2011/08/18

Seattle. The summer of 1987. Local musician and writer Wendi Dunlap decided to start a fanzine documenting the city’s flourishing music scene. Calling it YEAH! Magazine, Dunlap intentionally focused on the bands that other publications didn’t cover, like the Squirrels and the Fastbacks.

The Internet. The summer of 2011. Wendi Dunlap starts putting up digital versions of YEAH! Magazine online, over at her fantastic blog Slumberland. Giving the ‘zine a gander opens a doorway into the history of a diverse music community – that was right on the verge of making a huge impact on popular culture. Not all the bands made it big, but they all played a part.
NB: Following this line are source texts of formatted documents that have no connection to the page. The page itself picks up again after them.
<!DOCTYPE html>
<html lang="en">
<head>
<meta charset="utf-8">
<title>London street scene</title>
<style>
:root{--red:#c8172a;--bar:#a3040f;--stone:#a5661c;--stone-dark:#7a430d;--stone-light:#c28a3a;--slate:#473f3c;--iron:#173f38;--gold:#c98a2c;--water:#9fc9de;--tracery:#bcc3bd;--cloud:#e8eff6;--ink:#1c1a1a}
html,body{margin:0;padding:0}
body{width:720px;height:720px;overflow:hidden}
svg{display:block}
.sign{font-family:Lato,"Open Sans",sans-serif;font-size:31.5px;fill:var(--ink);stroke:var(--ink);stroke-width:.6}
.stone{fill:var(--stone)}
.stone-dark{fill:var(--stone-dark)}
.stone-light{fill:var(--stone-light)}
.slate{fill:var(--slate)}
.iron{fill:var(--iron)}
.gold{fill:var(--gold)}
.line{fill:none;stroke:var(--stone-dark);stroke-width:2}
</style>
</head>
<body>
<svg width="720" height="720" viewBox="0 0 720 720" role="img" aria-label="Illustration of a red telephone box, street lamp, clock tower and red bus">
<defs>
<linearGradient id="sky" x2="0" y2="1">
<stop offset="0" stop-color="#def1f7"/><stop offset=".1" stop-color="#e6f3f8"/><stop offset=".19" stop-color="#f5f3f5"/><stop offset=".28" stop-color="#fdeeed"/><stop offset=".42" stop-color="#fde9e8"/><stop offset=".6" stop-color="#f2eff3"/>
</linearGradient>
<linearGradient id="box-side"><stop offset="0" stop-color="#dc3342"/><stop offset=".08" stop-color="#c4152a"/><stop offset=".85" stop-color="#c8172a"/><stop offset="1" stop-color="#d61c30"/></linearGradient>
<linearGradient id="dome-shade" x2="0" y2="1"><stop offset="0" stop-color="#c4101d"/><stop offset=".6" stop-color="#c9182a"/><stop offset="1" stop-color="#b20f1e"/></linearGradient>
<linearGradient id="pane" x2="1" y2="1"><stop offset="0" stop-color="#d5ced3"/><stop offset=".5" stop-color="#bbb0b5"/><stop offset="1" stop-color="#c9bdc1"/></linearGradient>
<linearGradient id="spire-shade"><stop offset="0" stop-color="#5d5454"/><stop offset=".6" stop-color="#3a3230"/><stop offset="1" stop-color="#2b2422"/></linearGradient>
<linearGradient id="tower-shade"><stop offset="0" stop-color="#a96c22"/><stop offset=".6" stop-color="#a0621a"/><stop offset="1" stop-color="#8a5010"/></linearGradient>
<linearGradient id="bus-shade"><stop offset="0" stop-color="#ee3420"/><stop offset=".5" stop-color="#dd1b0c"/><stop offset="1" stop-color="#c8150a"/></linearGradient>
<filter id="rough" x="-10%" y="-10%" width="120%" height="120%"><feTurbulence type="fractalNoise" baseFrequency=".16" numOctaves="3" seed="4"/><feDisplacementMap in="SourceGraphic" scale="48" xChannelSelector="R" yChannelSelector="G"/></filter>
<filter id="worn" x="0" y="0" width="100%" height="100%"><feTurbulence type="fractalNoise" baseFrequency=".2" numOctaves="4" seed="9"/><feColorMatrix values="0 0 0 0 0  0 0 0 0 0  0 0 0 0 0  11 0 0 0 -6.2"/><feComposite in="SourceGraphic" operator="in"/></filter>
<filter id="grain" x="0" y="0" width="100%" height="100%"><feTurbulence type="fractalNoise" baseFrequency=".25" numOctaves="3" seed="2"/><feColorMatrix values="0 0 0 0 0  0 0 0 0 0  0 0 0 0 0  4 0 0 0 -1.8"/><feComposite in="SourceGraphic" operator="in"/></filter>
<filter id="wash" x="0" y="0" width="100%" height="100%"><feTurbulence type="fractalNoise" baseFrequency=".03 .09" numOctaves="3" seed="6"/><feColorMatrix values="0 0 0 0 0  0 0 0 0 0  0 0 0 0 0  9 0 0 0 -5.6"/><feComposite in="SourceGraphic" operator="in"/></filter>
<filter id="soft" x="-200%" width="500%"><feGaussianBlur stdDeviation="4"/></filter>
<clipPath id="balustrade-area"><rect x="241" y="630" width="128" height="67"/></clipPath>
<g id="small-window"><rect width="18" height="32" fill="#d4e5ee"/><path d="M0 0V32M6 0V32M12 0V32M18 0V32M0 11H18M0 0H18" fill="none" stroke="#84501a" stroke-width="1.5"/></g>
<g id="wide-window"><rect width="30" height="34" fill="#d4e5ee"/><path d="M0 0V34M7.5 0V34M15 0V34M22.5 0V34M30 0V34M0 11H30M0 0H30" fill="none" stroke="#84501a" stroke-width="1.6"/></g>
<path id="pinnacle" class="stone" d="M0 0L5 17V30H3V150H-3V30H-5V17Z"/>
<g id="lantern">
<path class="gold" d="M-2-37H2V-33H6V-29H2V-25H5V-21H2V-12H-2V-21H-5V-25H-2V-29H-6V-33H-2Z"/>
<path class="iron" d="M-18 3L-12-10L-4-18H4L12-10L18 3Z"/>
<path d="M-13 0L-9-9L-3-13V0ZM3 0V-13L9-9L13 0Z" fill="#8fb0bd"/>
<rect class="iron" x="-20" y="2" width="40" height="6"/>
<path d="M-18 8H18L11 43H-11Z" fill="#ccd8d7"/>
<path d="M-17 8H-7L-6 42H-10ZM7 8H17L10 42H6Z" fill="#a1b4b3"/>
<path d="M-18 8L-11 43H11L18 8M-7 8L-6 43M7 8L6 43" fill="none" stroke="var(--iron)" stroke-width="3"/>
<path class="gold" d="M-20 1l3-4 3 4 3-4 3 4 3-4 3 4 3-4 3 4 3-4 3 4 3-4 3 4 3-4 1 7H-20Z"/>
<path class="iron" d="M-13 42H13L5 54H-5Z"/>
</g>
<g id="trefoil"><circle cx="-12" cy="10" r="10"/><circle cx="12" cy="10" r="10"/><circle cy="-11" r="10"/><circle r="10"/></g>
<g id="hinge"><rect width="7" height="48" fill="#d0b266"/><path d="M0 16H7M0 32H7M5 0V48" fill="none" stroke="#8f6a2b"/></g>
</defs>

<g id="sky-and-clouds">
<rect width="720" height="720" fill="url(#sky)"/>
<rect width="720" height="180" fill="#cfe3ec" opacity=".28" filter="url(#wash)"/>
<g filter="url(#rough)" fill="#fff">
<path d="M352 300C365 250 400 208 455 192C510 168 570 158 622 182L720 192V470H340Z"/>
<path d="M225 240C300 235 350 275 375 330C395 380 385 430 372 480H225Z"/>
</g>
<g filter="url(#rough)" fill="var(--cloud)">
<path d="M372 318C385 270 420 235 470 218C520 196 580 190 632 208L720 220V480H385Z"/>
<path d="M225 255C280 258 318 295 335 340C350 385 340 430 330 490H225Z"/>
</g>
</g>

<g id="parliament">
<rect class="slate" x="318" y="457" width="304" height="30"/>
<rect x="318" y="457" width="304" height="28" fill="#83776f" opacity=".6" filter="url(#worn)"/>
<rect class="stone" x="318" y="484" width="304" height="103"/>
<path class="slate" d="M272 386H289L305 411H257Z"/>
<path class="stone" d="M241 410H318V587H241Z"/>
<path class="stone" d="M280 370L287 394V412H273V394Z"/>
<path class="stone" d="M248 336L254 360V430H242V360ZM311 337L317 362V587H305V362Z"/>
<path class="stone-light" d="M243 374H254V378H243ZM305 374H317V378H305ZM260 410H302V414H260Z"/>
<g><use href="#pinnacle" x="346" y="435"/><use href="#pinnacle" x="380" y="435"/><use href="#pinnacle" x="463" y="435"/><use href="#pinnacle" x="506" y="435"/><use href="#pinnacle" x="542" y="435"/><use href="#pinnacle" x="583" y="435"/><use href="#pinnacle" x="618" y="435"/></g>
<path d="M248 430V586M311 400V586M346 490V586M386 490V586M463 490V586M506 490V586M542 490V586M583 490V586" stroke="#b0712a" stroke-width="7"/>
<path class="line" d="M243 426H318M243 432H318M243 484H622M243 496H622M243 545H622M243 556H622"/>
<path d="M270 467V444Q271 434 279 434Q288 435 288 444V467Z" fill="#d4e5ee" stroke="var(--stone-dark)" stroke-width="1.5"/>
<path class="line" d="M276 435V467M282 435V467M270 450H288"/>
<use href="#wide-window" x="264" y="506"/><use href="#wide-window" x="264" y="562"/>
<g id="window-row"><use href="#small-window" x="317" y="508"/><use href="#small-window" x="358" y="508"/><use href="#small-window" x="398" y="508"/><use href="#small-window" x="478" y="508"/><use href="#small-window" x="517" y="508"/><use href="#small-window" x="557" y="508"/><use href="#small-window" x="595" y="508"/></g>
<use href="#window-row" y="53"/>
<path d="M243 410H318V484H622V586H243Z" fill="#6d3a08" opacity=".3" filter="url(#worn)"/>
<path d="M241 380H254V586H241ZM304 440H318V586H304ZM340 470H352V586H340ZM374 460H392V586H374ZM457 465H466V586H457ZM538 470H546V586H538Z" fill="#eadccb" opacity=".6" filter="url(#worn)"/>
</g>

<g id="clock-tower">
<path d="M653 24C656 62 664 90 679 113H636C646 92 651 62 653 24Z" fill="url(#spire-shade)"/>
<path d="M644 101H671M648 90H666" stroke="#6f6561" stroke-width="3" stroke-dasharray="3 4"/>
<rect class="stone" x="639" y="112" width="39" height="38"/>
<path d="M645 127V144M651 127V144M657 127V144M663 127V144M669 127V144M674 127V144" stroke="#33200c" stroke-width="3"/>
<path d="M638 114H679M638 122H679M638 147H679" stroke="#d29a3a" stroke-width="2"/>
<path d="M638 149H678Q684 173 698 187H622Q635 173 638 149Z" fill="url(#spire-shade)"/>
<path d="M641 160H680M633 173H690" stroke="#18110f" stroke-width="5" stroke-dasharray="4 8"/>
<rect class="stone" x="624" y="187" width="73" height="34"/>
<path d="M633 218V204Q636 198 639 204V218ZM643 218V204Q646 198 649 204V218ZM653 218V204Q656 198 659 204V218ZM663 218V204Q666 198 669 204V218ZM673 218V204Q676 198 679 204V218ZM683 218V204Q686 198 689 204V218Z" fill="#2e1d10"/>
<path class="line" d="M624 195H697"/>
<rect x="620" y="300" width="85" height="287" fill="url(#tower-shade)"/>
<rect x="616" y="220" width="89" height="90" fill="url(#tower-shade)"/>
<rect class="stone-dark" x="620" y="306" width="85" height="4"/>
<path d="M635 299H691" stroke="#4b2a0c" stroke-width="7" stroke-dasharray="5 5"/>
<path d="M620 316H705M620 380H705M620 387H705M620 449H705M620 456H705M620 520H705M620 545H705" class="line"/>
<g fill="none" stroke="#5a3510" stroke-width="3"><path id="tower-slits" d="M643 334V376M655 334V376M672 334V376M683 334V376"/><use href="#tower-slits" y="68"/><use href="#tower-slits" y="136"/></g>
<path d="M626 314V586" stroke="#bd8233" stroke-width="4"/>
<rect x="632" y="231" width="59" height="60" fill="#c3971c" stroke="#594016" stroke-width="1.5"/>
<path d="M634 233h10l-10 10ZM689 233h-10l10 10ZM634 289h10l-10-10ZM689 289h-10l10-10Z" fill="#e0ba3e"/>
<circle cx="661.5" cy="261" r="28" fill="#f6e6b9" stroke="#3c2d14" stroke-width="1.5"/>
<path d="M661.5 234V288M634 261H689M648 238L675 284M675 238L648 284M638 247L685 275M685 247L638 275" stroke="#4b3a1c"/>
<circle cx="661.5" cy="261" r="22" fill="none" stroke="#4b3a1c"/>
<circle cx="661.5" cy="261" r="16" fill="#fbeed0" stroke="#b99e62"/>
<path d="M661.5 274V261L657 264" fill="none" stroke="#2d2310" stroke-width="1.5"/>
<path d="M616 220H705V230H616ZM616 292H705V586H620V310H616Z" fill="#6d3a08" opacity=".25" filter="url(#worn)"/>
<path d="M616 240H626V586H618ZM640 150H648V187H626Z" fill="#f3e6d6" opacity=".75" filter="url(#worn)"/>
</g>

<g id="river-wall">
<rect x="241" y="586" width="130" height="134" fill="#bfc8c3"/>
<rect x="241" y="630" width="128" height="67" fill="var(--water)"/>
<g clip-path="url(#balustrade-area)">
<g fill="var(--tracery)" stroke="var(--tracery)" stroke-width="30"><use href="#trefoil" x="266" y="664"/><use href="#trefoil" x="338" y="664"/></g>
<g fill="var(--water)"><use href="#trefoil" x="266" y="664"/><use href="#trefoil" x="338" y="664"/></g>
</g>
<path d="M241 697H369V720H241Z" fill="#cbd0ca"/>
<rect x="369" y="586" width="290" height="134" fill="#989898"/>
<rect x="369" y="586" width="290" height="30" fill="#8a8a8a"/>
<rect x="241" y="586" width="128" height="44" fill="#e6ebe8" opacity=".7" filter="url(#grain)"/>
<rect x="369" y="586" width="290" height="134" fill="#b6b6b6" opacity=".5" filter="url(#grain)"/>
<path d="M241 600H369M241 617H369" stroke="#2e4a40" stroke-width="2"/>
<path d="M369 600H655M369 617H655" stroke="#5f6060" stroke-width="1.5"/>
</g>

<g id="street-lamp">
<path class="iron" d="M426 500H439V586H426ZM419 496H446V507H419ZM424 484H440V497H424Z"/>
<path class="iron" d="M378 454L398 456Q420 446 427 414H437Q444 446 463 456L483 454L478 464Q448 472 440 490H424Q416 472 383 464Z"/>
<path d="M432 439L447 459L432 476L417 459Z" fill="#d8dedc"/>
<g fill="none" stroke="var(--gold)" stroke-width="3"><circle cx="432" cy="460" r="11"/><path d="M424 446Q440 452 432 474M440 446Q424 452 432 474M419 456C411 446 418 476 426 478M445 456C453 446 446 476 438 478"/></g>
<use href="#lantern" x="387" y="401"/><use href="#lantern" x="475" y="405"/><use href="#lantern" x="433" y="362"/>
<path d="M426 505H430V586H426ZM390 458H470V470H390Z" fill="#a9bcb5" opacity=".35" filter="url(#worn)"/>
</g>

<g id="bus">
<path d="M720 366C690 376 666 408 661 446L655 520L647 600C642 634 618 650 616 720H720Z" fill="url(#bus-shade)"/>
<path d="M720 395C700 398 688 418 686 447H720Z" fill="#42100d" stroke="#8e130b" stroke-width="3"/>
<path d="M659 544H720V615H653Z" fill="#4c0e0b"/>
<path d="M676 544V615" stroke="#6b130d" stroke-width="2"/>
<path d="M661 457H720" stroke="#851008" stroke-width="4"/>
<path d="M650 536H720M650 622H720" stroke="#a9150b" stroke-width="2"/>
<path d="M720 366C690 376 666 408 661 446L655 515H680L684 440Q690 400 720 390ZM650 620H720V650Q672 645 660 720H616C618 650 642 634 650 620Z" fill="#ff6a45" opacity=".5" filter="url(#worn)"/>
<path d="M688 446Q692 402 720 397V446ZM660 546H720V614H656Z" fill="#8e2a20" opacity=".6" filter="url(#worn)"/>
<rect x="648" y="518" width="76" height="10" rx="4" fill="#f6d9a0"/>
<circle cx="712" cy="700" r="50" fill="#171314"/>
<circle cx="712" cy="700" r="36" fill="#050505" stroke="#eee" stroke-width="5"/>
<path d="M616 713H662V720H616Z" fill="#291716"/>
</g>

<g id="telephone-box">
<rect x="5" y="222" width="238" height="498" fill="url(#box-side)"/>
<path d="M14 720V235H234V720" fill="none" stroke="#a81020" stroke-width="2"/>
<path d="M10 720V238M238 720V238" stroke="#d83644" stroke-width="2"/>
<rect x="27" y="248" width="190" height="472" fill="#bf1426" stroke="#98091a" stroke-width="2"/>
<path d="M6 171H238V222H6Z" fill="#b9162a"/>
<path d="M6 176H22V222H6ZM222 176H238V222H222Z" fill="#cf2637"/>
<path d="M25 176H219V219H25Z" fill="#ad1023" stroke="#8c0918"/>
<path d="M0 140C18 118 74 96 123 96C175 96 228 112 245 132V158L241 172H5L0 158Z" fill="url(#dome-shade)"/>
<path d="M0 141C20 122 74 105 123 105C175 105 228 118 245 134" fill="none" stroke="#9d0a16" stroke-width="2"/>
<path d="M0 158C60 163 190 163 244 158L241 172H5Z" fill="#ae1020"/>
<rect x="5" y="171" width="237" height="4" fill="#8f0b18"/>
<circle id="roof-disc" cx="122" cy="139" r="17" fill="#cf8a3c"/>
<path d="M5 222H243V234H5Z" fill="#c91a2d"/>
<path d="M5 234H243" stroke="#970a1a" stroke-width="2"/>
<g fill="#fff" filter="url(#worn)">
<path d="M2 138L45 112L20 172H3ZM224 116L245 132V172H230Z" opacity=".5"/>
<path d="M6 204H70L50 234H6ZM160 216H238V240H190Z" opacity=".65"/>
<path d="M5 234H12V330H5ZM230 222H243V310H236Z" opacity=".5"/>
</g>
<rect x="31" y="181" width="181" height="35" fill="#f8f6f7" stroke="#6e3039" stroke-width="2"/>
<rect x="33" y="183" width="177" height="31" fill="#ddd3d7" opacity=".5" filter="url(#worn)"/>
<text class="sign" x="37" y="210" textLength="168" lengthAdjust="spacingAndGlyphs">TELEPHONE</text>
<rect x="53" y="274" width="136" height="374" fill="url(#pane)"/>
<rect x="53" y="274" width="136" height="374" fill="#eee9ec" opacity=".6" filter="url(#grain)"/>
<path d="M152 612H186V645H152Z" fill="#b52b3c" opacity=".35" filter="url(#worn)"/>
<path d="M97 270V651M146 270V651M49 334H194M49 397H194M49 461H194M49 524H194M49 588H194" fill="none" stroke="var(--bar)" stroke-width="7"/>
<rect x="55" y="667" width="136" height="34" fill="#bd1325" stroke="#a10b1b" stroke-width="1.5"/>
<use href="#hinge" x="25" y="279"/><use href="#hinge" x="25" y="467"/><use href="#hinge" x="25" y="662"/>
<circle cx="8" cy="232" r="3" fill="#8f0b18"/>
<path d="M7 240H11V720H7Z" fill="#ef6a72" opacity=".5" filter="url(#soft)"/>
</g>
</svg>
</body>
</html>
Dunlap helps shed light on their story.

www.slumberland.org
24 Years ago this week: YEAH! Magazine
24 Years ago this week: YEAH! Magazine #3

YEAH! Magazine #1
YEAH! Magazine #2
YEAH! Magazine #3